The note from the GBS (General Budget Support) management group, leaked to the latest issue of the independent weekly “Savana”, pointed out that the structure of the project (supposedly for maritime security) financed by the illicit debts, the parties involved, and the potential for conflicts of interest “are possible indications or ingredients of corruption and fraud”.
The GBS Management Group noted Kroll’s finding that “no documented evidence was found of any kind of assessment (value for money, viability, etc.) of the guarantees, before signature by the Minister of Finance”.
The note added that “Person C” (not named in the report, but clearly identifiable as the then Finance Minister Manuel Chang) voluntarily admitted to breaches of the budget law, claiming that officials from the State Security and Intelligence Service (SISE) had persuaded him to sign the guarantees in the name of “national security”.
Guarantees for over two billion dollars worth of loans smashed through the ceilings on loan guarantees laid down in the 2013 and 2014 budget laws.
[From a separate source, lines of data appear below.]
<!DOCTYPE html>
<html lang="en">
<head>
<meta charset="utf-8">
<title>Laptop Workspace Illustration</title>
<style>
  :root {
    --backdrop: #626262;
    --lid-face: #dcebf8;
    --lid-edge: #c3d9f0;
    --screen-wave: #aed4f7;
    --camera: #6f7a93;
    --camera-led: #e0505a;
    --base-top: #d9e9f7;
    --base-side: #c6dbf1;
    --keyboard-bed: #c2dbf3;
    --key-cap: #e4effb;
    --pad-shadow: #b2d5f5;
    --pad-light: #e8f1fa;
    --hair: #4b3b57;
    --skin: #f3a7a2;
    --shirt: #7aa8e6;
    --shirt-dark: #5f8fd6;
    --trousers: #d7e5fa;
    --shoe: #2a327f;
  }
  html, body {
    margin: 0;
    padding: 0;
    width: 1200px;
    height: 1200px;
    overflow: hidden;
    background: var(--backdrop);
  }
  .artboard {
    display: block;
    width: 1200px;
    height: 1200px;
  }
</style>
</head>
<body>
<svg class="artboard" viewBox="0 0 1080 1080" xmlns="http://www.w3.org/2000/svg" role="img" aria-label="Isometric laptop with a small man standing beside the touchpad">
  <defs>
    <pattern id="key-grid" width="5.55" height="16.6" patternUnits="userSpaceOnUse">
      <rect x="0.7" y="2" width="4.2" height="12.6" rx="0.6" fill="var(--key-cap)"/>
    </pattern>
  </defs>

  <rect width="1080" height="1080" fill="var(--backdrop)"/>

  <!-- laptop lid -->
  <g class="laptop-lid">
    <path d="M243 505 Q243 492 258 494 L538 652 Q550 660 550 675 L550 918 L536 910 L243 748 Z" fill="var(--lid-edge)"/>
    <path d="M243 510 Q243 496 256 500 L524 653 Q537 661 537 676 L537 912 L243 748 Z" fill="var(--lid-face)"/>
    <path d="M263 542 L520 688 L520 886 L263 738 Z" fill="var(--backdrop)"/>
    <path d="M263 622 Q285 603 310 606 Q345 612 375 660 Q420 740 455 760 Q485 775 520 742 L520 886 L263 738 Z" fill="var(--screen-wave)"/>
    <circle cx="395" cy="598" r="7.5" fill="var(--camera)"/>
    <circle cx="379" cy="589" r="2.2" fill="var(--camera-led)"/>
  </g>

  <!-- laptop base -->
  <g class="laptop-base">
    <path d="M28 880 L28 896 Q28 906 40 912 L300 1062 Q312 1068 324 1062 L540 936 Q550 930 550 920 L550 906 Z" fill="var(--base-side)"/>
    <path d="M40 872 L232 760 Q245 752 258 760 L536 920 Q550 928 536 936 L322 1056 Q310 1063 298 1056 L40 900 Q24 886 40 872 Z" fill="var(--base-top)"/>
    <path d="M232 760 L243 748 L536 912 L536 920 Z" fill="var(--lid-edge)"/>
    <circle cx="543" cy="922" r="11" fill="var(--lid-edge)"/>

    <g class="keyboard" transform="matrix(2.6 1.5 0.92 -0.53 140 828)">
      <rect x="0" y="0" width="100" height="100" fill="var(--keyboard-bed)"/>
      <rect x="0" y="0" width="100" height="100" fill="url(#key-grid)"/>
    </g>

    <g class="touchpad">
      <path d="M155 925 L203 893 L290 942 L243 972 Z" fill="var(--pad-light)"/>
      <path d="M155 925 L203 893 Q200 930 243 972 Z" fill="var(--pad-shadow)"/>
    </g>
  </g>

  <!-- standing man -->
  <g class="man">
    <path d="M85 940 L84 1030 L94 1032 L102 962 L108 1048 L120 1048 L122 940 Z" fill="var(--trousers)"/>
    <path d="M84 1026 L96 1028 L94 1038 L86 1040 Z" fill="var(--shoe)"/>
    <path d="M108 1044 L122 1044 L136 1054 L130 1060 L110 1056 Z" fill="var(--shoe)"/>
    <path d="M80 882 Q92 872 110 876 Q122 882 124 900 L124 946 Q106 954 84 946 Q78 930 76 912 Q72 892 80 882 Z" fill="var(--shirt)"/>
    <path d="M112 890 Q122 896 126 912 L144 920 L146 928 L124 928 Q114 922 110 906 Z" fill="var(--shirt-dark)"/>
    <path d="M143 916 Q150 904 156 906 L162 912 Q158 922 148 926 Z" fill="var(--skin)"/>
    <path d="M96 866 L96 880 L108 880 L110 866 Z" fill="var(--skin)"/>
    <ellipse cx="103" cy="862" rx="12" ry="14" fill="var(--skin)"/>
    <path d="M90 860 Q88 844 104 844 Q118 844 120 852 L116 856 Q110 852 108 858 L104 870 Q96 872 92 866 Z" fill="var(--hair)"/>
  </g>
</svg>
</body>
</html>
The guarantees also violated a clause in the Mozambican constitution which states that only the country’s parliament, the Assembly of the Republic, can approve such debts.
The note also says that the Kroll report indicates “potential over-invoicing” of around 55 per cent for the assets and services provided to Ematum and Proindicus.
Unable to obtain a full explanation from the companies, Kroll compared the invoice value of goods and services with an independent valuation of such assets as the Ematum fishing boats and the Proindicus patrol vessels, uncovering a discrepancy of 713 million dollars.
There is also a mysterious 500 million dollars of the Ematum loan, apparently earmarked for military equipment, but which Kroll was unable to audit. The Mozambican defence ministry denies ever receiving such equipment, and the contractor, the Lebanese-based company Privinvest, insists that it supplied no military equipment.
Adding the 500 million to the apparent over-invoicing means that more than 1.2 billion dollars of the loans is unaccounted for.
The GBS management group noted that most of the transactions involving the loan money took place outside of Mozambique and did not go through the state financial management system (SISTAFE).
The Kroll report suggests complicity by Credit Suisse and VTB in the scandal but does not accuse them of violating international financial norms. Initially, Credit Suisse appears to have had its doubts, since, according to Kroll, it imposed a number of prior conditions that had to be met before the loans would be approved. These included approval of the operation by the Bank of Mozambique and reporting the loans to the IMF.
None of this happened, and Kroll believed that Credit Suisse had quietly dropped these requirements.
The note from the GBS Management Group called on the government to give a “credible response” that would indicate its commitment to taking the conclusions of the Kroll report seriously, bearing in mind that constructive dialogue with the IMF is a condition for resuming direct budget support.
One of the main contributors to budget support has been the World Bank. Last week, it warned that debt sustainability would be critical for the resumption of budget support.
Andrew Bvumbe, an executive director of the Bank, on a two day visit to Mozambique, told a press conference that a resumption of direct financial aid would depend on the government restructuring its foreign debt – including the Ematum, Proindicus and MAM loans.
“We will have to look at the indicators and what can be done in terms of the opportunity to restructure the debt and make it sustainable”, said Bvumbe.
However, the World Bank country director, Mark Lundell, said that freezing direct budget support does not affect the Bank’s aid for priority areas, such as education, health and agriculture.Source: AIM